“Eccentric and counterintuitive”

Toddling up Tottenham High Road I can’t help but be saddened by the massive plans for redevelopment they have for here. Now, I’m no idiot, I’m aware that these things happen for the best or worst of reasons, and that Joe Public has very little say, and I’m aware that these projects are rarely so straightforward as to be just a redevelopment project, or just a new football ground, and I’m aware that I can’t foresee the future, and I can’t know how things will pan out.

But. All this considered, I mostly see a massive waste of some of the most beautiful buildings in North London, for very little gain. North Tottenham was one of Haringey’s first conservation areas. It’s full of beautiful early Victorian architecture, and much even earlier than that. This was a well-to-do suburb, home to Edmund Gosse, Luke Howard, William Forster, Rowland Hill and, um, Leslie Phillips, and the area reflects that. For all this heritage, the limbo of the Spurs stadium redevelopment process has left it desolate – boarded windows and empty shops abound while the plans are up in the air.

The controversial plans (as hated on by CABE) would see a swathe of listed buildings done away with, replaced with a wavy glass and steel stadium and ‘integrated’ public space, very much along the lines of the Emirates in Highbury. This would see the footprint of the stadium shifted north to make space for a new hotel (in Tottenham?), supermarket (according to Spurs, most residents go outside the area for shopping… who did they ask exactly? Presumably not those coming out of Sainsburys over the road, or any of the other multitude of independent stores) and housing (in apartment blocks, natch). Best of all there will be an extensive public space. Complete with light poles, this is designed to be part active space (for civic functions and the like) and part passive space (according to the plans, this seems to imply somewhere for coffee drinkers to be). What a waste of an environment that has something really going for it as it is, if only the monolithic Spurs machine would stop hanging like the sword of Damocles over local residents and business.

I’ve looked at plenty of urban regeneration examples recently. It seems to me that one of the least necessary things in Tottenham is an enclave of middle-class exclusivity to serve transient visiting populations, and a heap of dead, left-over space which will go largely unused the majority of the time – as happens in Highbury.
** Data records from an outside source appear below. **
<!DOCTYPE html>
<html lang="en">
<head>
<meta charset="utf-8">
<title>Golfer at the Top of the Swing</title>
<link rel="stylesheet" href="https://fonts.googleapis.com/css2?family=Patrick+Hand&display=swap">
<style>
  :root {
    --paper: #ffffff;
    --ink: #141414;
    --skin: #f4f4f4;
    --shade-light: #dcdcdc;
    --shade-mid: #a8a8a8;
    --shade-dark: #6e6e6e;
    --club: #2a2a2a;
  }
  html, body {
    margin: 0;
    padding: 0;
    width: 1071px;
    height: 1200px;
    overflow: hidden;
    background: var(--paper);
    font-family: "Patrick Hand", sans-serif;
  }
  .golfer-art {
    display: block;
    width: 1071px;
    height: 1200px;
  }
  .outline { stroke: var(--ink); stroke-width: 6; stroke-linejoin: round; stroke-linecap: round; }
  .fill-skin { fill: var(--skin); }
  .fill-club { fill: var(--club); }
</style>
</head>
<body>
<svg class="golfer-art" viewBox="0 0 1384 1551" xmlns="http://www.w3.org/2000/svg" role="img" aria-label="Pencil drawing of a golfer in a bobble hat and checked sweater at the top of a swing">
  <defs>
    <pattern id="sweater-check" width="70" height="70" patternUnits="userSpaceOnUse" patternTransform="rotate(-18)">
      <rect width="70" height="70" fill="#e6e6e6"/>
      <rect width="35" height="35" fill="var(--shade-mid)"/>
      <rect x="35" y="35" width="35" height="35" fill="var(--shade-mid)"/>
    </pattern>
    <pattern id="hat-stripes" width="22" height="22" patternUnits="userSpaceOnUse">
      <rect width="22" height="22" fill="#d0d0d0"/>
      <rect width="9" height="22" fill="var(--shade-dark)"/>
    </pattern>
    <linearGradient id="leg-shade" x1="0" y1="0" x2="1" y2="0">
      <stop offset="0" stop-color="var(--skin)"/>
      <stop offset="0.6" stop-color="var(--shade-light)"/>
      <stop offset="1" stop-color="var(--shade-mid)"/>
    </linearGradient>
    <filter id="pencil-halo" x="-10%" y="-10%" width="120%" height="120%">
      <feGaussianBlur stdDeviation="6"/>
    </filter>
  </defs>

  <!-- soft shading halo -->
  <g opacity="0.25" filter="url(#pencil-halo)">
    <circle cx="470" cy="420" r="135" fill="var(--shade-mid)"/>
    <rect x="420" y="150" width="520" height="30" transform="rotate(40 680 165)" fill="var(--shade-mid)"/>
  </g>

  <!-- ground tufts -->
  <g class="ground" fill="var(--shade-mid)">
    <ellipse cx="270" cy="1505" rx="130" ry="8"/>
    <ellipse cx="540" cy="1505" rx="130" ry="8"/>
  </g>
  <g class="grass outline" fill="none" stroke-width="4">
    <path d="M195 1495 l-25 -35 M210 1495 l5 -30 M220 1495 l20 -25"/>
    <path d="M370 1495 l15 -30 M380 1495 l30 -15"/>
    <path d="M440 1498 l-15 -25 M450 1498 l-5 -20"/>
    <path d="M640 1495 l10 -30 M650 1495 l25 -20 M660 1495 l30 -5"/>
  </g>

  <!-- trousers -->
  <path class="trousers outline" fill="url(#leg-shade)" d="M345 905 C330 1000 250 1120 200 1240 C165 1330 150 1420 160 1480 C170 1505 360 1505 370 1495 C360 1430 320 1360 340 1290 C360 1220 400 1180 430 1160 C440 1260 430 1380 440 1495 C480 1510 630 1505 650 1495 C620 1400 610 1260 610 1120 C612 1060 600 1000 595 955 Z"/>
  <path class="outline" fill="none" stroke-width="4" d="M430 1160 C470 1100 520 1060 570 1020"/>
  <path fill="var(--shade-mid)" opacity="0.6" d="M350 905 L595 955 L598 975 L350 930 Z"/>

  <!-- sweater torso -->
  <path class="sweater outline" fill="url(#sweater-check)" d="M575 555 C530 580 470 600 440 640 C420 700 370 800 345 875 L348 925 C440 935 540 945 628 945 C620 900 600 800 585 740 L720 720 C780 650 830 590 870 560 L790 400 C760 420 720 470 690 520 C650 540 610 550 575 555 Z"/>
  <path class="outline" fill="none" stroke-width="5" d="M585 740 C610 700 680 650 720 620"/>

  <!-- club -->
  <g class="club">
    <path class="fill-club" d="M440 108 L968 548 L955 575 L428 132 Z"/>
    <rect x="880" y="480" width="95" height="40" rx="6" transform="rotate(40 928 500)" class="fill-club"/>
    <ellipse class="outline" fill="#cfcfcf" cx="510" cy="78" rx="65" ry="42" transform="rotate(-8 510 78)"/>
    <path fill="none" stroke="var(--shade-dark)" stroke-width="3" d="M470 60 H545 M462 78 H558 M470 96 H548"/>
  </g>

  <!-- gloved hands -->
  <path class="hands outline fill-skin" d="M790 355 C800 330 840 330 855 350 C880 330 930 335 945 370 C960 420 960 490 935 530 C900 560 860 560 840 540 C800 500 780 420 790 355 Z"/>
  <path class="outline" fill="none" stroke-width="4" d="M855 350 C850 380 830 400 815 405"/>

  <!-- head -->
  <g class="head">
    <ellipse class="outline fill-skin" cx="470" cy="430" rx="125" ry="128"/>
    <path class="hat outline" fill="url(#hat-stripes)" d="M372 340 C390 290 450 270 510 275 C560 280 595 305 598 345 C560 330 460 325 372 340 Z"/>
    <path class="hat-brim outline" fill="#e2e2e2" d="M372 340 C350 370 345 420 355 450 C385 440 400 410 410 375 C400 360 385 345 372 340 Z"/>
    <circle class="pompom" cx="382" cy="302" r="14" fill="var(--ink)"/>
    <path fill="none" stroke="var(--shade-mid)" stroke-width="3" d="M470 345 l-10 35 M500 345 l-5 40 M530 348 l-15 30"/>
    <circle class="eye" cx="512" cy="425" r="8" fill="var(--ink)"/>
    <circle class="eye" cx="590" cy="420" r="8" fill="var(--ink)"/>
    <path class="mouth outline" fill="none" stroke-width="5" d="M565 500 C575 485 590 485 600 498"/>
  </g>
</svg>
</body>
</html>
I find this sort of mass imposition insidious and unsettling, with the usual feints at public consultation and assumptions of consensus of opinion. What Tottenham needs is support for the businesses and residents that actually use the area on a daily basis. Clean the environment up, as has started to happen in Bruce Grove; renovate those beautiful buildings that are so threatened; the public transport infrastructure is fine, but perhaps tidy up the snarl of traffic around the Northumberland Park junction. Best of all, in my humble opinion, would be to shift the stadium wholesale, perhaps to Picketts Lock as was formerly mooted – that would give some actual stability to an area which has been neglected because of uncertainty for years, and badly needs some solid, enduring support – not a heap of cash thrown at something few want.

Advertisements

One Response

  1. I think the main problem is the Haringey Council is incapable of saying no to developers. Rather than do the hard thing–clean up historic areas and encourage a wide range of businesses to our high streets–it’s much easier to bend over backwards when a big developer sweeps in and waves a bunch of cash around. Meanwhile, the residents are left with unusable public spaces and high streets littered with betting offices and 99p shops.

Leave a Reply

Fill in your details below or click an icon to log in:

WordPress.com Logo

You are commenting using your WordPress.com account. Log Out / Change )

Twitter picture

You are commenting using your Twitter account. Log Out / Change )

Facebook photo

You are commenting using your Facebook account. Log Out / Change )

Google+ photo

You are commenting using your Google+ account. Log Out / Change )

Connecting to %s

%d bloggers like this: